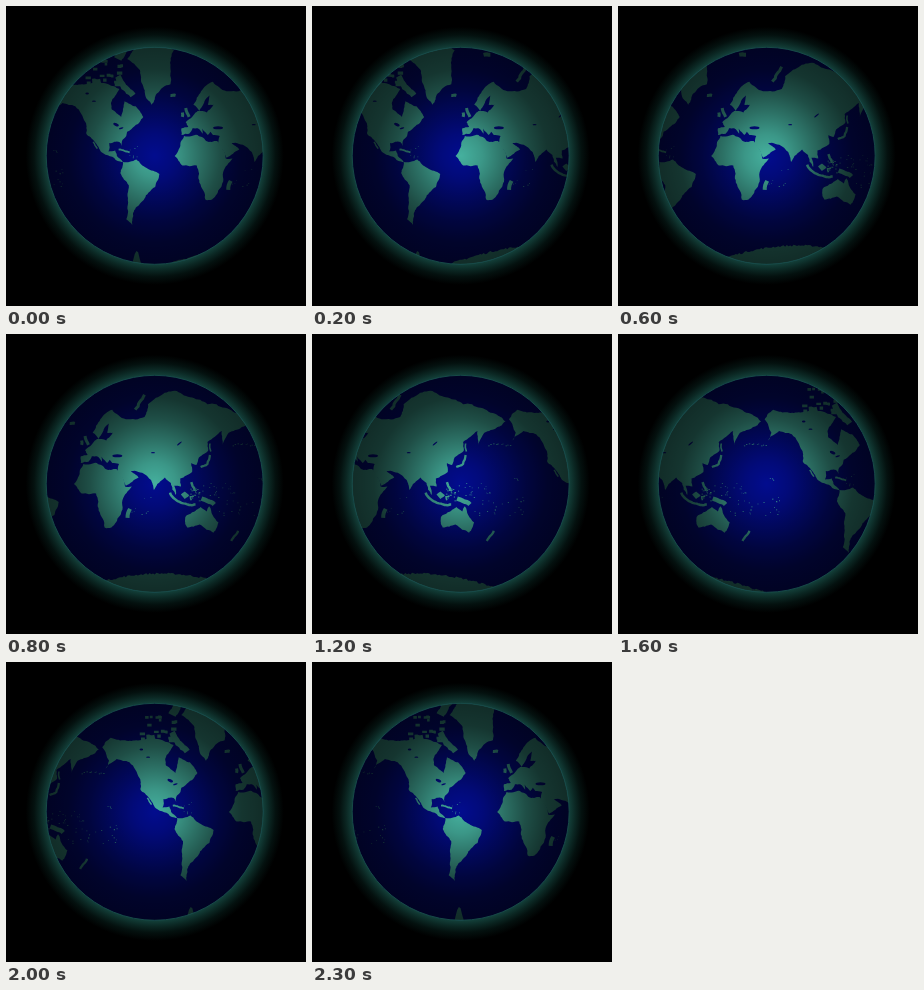
These frames come from a looping animation (300x300 px, 2.4 s). An HTML page with a canvas:

```html
<!DOCTYPE html>
<html lang="en">
<head>
<meta charset="utf-8">
<title>Turning globe</title>
<style>
html, body { margin: 0; width: 100%; height: 100%; overflow: hidden; background: #000; }
canvas { display: block; }
</style>
</head>
<body>
<canvas id="stage" width="300" height="300"></canvas>
<script>
const ctx = document.getElementById('stage').getContext('2d');
const CX = 148.7, CY = 149.8, R = 108.5;
const MAP_W = 306, DEG = MAP_W / 360, EQUATOR = 162.8;
const STEP_MS = 100, STEPS = 24, STEP_PX = 12.59;
const START_LON = -39;
const SEA = '#020c8e', LAND = '#45b09e';

let seed = 7;
const random = () => (seed = seed * 16807 % 2147483647) / 2147483647;

// Mercator projection; x = 0 lies on the starting meridian
const project = (lon, lat) => [
  (lon - START_LON) * DEG,
  EQUATOR - MAP_W / (2 * Math.PI) * Math.log(Math.tan(Math.PI / 4 + lat * Math.PI / 360))
];

// Breaks a straight line into a ragged coast by midpoint displacement
function coast(path, a, b) {
  const dx = b[0] - a[0], dy = b[1] - a[1];
  if (Math.hypot(dx, dy) < 2.5) return path.lineTo(...b);
  const push = (random() - .5) * .2;
  const mid = [(a[0] + b[0]) / 2 - dy * push, (a[1] + b[1]) / 2 + dx * push];
  coast(path, a, mid);
  coast(path, mid, b);
}

// Key points are written "lon lat, lon lat, ..."
function trace(outline, closed) {
  const points = outline.split(',').map(p => project(...p.trim().split(' ').map(Number)));
  const path = new Path2D();
  path.moveTo(...points[0]);
  for (let i = 1; i < points.length; i++) coast(path, points[i - 1], points[i]);
  if (closed) coast(path, points.at(-1), points[0]);
  return path;
}

const lands = [], ridges = [], lakes = [];
const land = outline => lands.push(trace(outline, true));
const ridge = (width, outline) => ridges.push({ width, path: trace(outline) });

function lake(lon, lat, rx, ry, tilt = 0) {
  const path = new Path2D();
  path.ellipse(...project(lon, lat), rx, ry, tilt, 0, 2 * Math.PI);
  lakes.push(path);
}

function islets(count, west, east, south, north, size = 1) {
  const path = new Path2D();
  for (let i = 0; i < count; i++) {
    const lon = west + random() * (east - west), lat = south + random() * (north - south);
    path.rect(...project(lon, lat), size * (.6 + random()), size * (.6 + random() * .4));
  }
  lands.push(path);
}

// North America, Greenland, South America
land('-166 67,-156 71,-126 70,-95 70,-82 68,-92 61,-91 57,-80 52,-76 62,-63 59,-54 52,-64 45,-73 40,-74 36,-79 31,-79 26,-82 30,-94 29,-95 20,-87 21,-85 15,-78 8,-84 9,-103 19,-111 30,-121 38,-122 48,-134 59,-149 61,-162 55,-158 60');
land('-73 78,-58 75,-52 66,-44 60,-38 66,-22 70,-18 80,-45 84');
land('-78 8,-62 11,-50 1,-35 -6,-40 -21,-48 -27,-58 -38,-66 -46,-67 -55,-74 -51,-71 -19,-81 -5');
// Africa, Eurasia, Australia
land('-6 36,10 37,20 31,33 31,43 12,51 12,40 -4,40 -15,34 -25,27 -34,19 -34,12 -16,9 4,-8 4,-17 15,-10 30');
land('-9 37,0 38,4 43,10 43,16 38,14 45,22 37,25 40,28 37,36 36,34 29,44 13,59 22,50 29,67 25,73 20,77 8,81 15,90 22,97 16,103 2,101 13,109 12,108 21,122 28,121 37,127 35,130 42,141 48,140 54,157 61,158 52,165 60,180 63,190 66,180 69,140 73,104 77,70 73,66 68,44 67,28 71,14 67,5 60,12 56,18 62,24 65,22 60,29 60,21 55,10 56,2 51,-4 48,-1 44,-9 43');
land('114 -23,116 -34,131 -31,139 -36,147 -39,153 -29,142 -11,139 -17,132 -12,122 -18');

// Antarctica: a broad wave with the peninsula as a bump
const ice = new Path2D();
for (let lon = -180; lon <= 180; lon += 2) {
  const lat = -72.5 + 5.5 * Math.cos((lon - 85) * Math.PI / 180) + 8 * Math.exp(-(((lon + 62) / 5) ** 2));
  ice.lineTo(...project(lon, lat + random() * .8));
}
ice.lineTo(...project(180, -83));
ice.lineTo(...project(-180, -83));
lands.push(ice);

// Long islands and peninsulas
ridge(6, '-66 65,-84 73');
ridge(8, '-70 82,-84 78');
ridge(6, '-114 71,-104 71');
ridge(1.8, '-83 22,-70 19');
ridge(1.5, '-113 30,-108 23');
ridge(3, '-22 65,-16 65');
ridge(3, '0 52,-4 58');
ridge(3, '-8 52,-8 55');
ridge(4, '16 79,24 79');
ridge(3, '55 71,66 76');
ridge(4, '49 -14,46 -24');
ridge(2.3, '132 33,140 36,143 44');
ridge(1.6, '144 47,143 53');
ridge(2.5, '121 17,125 8');
ridge(2.5, '96 5,105 -5,114 -8,126 -9');
ridge(6, '111 0,116 4');
ridge(1.6, '121 -4,120 0,124 1');
ridge(4.5, '133 -2,140 -5,148 -9');
ridge(2.3, '176 -37,168 -46');

// Inland seas
lake(34, 43.4, 5, 1.6);
lake(107, 53, 3, .7, -.7);
lake(76, 46, 2, .6);
lake(-86, 46, 3, 1.4, .4);
lake(-80, 43, 2.4, .8, -.3);
lake(-112, 62, 2, .7);
lake(-120, 66, 1.8, 1);

// Scattered islands: Arctic, East Indies, Pacific, Indian Ocean, Caribbean, Aleutians
islets(24, -122, -80, 69, 78, 3.5);
islets(18, 118, 132, -7, 12, 1.3);
islets(20, 134, 172, 2, 17, .8);
islets(26, 152, 212, -22, 0, .9);
islets(8, 48, 74, -22, 4, .8);
islets(8, -72, -60, 11, 26, .8);
islets(4, 200, 205, 19, 22);
for (let lon = 168; lon < 196; lon += 3) islets(1, lon, lon + 2, 51, 53);

function radial(inner, outer, stops) {
  const g = ctx.createRadialGradient(CX, CY, inner, CX, CY, outer);
  stops.forEach(([at, color]) => g.addColorStop(at, color));
  return g;
}
const glow = radial(R, 129, [[0, '#13403a'], [.3, '#0b2723'], [.6, '#04110f'], [1, '#000']]);
const shade = radial(0, R, [0, .2, .4, .6, .8, 1].map(r => [r, `rgba(0,0,0,${.75 * Math.sin(r * Math.PI / 2) ** 1.4})`]));
const disc = new Path2D();
disc.arc(CX, CY, R, 0, 2 * Math.PI);

function paintMap() {
  ctx.fillStyle = ctx.strokeStyle = LAND;
  lands.forEach(path => ctx.fill(path));
  for (const { width, path } of ridges) {
    ctx.lineWidth = width;
    ctx.stroke(path);
  }
  ctx.fillStyle = SEA;
  lakes.forEach(path => ctx.fill(path));
}

function draw() {
  const step = Math.floor(performance.now() / STEP_MS) % STEPS;
  ctx.fillStyle = glow;
  ctx.fillRect(0, 0, 300, 300);

  ctx.save();
  ctx.clip(disc);
  ctx.fillStyle = SEA;
  ctx.fillRect(0, 0, 300, 300);
  for (let copy = -1; copy <= 2; copy++) {
    ctx.save();
    ctx.translate(150 - step * STEP_PX + copy * MAP_W, 0);
    paintMap();
    ctx.restore();
  }
  ctx.fillStyle = shade;
  ctx.fillRect(0, 0, 300, 300);
  ctx.restore();

  ctx.lineWidth = 1;
  ctx.strokeStyle = '#174a46';
  ctx.stroke(disc);
  requestAnimationFrame(draw);
}
draw();
</script>
</body>
</html>
```
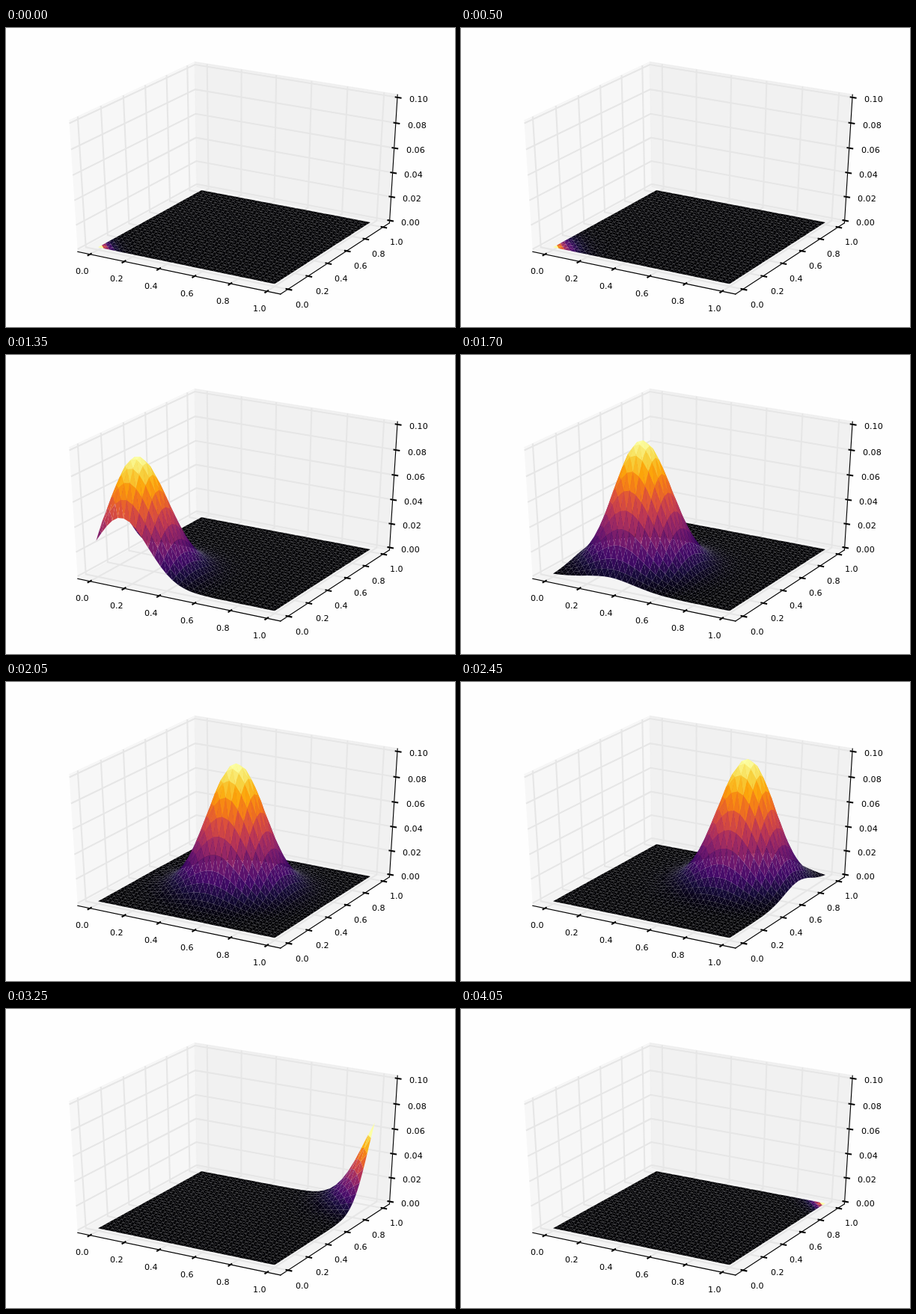
Write an HTML page with a canvas that moves like this. It is 600x400 px and loops after 4100 ms.

```html
<!DOCTYPE html>
<html lang="en">
<head>
<meta charset="utf-8">
<title>Moving peak</title>
<style>
html, body { margin: 0; width: 100%; height: 100%; overflow: hidden; background: #fefefe; }
canvas { display: block; }
</style>
</head>
<body>
<canvas id="stage" width="600" height="400"></canvas>
<script>
const ctx = document.getElementById('stage').getContext('2d');
const LOOP = 4100, STEP = 50;
const N = 30;            // mesh cells per side
const SPREAD = 0.041;    // 2 * sigma^2 of the bell
const SPEED = 0.4925;    // peak travel per second, along x and y alike
const PEAK = 1.005;      // height relative to the z axis range
const B = 0.5 + 1 / 48;  // half size of the padded box
const LABEL_GAP = 0.0701;
const TICK_IN = 0.1 / 12, TICK_OUT = 0.2 / 12;

// Perspective camera: azimuth -60, elevation 30, distance 10
const AZ = -Math.PI / 3, EL = Math.PI / 6;
const ca = Math.cos(AZ), sa = Math.sin(AZ), ce = Math.cos(EL), se = Math.sin(EL);

function project([x, y, z]) {
  const right = -sa * x + ca * y;
  const up = -se * ca * x - se * sa * y + ce * z;
  const w = 10 - (ce * ca * x + ce * sa * y + se * z);
  return [307.5 + 3003 * right / w, 195.2 - 1921.9 * up / w, w];
}

const flat = v => (v - 0.5) / 1.1;   // data x or y to box units
const tall = v => v - 0.5;           // data z (0..1 of range) to box units

const INFERNO = ['000004', '160b39', '420a68', '6a176e', '932667', 'bc3754',
  'dd513a', 'f37819', 'fca50a', 'f6d746', 'fcffa4']
  .map(h => [0, 2, 4].map(i => parseInt(h.slice(i, i + 2), 16)));

function heat(v) {
  const p = Math.min(Math.max(v, 0), 1) * (INFERNO.length - 1);
  const i = Math.min(Math.floor(p), INFERNO.length - 2);
  const rgb = INFERNO[i].map((c, k) => Math.round(c + (INFERNO[i + 1][k] - c) * (p - i)));
  return `rgb(${rgb})`;
}

function trace(points) {
  ctx.beginPath();
  points.forEach((p, i) => {
    const [x, y] = project(p);
    if (i) ctx.lineTo(x, y); else ctx.moveTo(x, y);
  });
}

function line(points, color, width, cap = 'butt') {
  trace(points);
  ctx.strokeStyle = color;
  ctx.lineWidth = width;
  ctx.lineCap = cap;
  ctx.stroke();
}

function pane(points, level) {
  const color = `rgba(${level},${level},${level},0.5)`;
  trace(points);
  ctx.closePath();
  ctx.fillStyle = color;
  ctx.fill();
  line(points, color, 1.39);
}

function label(text, at) {
  const [x, y] = project(at);
  const left = Math.round(x + 0.3 - ctx.measureText(text).width / 2);
  ctx.fillText(text, left, Math.round(y + 8.8));
}

// Each axis: edge line, grid path, tick segment and label anchor at position v
const axes = [
  {
    scale: flat, max: 1, digits: 1,
    at: v => [v, -B, -B],
    grid: v => [[v, -B, -B], [v, B, -B], [v, B, B]],
    tick: v => [[v, -B + TICK_IN, -B], [v, -B - TICK_OUT, -B]],
    text: v => [v, -B - LABEL_GAP, -B - LABEL_GAP]
  },
  {
    scale: flat, max: 1, digits: 1,
    at: v => [B, v, -B],
    grid: v => [[B, v, -B], [-B, v, -B], [-B, v, B]],
    tick: v => [[B - TICK_IN, v, -B], [B + TICK_OUT, v, -B]],
    text: v => [B + LABEL_GAP, v, -B - LABEL_GAP]
  },
  {
    scale: tall, max: 0.1, digits: 2,
    at: v => [B, B, v],
    grid: v => [[-B, -B, v], [-B, B, v], [B, B, v]],
    tick: v => [[B - TICK_IN, B, v], [B + TICK_OUT, B, v]],
    text: v => [B + LABEL_GAP, B + LABEL_GAP, v]
  }
];

function drawBox() {
  ctx.fillStyle = '#fefefe';
  ctx.fillRect(0, 0, 600, 400);
  pane([[-B, -B, -B], [-B, B, -B], [-B, B, B], [-B, -B, B]], 242);
  pane([[-B, B, -B], [B, B, -B], [B, B, B], [-B, B, B]], 230);
  pane([[-B, -B, -B], [B, -B, -B], [B, B, -B], [-B, B, -B]], 236);

  ctx.font = '11.11px "DejaVu Sans", sans-serif';
  for (const a of axes) {
    const marks = [0, 1, 2, 3, 4, 5].map(i => i / 5);
    line([a.at(-B), a.at(B)], '#000', 1.11, 'square');
    marks.forEach(m => line(a.grid(a.scale(m)), '#e6e6e6', 2.08));
    marks.forEach(m => line(a.tick(a.scale(m)), '#000', 2.08, 'square'));
    ctx.fillStyle = '#000';
    marks.forEach(m => label((m * a.max).toFixed(a.digits), a.text(a.scale(m))));
  }
}

// Two triangles per cell, as vertex indices
const faces = [];
for (let j = 0; j < N; j++) {
  for (let i = 0; i < N; i++) {
    const a = j * (N + 1) + i, b = a + 1, c = a + N + 1, d = c + 1;
    faces.push([a, b, c], [b, d, c]);
  }
}

function rise(c) {
  const u = Math.min(Math.max((c + 0.25) / 0.5, 0), 1);
  return u * u * (3 - 2 * u);
}

function drawSurface(t) {
  const c = 0.501 + SPEED * (t - LOOP / 2) / 1000;
  const height = PEAK * rise(c);
  const verts = [];
  for (let j = 0; j <= N; j++) {
    for (let i = 0; i <= N; i++) {
      const x = i / N, y = j / N;
      const g = Math.exp(-((x - c) ** 2 + (y - c) ** 2) / SPREAD);
      const [px, py, w] = project([flat(x), flat(y), tall(g * height)]);
      verts.push({ px, py, w, g });
    }
  }
  const tris = faces.map(f => {
    const v = f.map(i => verts[i]);
    return { v, g: (v[0].g + v[1].g + v[2].g) / 3, w: v[0].w + v[1].w + v[2].w };
  });
  let lo = Infinity, hi = -Infinity;
  for (const { g } of tris) {
    lo = Math.min(lo, g);
    hi = Math.max(hi, g);
  }
  tris.sort((p, q) => q.w - p.w);
  for (const { v, g } of tris) {
    ctx.beginPath();
    ctx.moveTo(v[0].px, v[0].py);
    ctx.lineTo(v[1].px, v[1].py);
    ctx.lineTo(v[2].px, v[2].py);
    ctx.closePath();
    ctx.fillStyle = heat((g - lo) / (hi - lo));
    ctx.fill();
  }
}

const start = performance.now();
let shown = -1;

function frame() {
  const t = Math.max(0, performance.now() - start) % LOOP;
  const step = Math.floor(t / STEP);
  if (step !== shown) {
    shown = step;
    drawBox();
    drawSurface(step * STEP);
  }
  requestAnimationFrame(frame);
}
frame();
</script>
</body>
</html>
```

____________________

Within the material above, find the lines that contain the word "margin"; copy them.

html, body { margin: 0; width: 100%; height: 100%; overflow: hidden; background: #000; }
html, body { margin: 0; width: 100%; height: 100%; overflow: hidden; background: #fefefe; }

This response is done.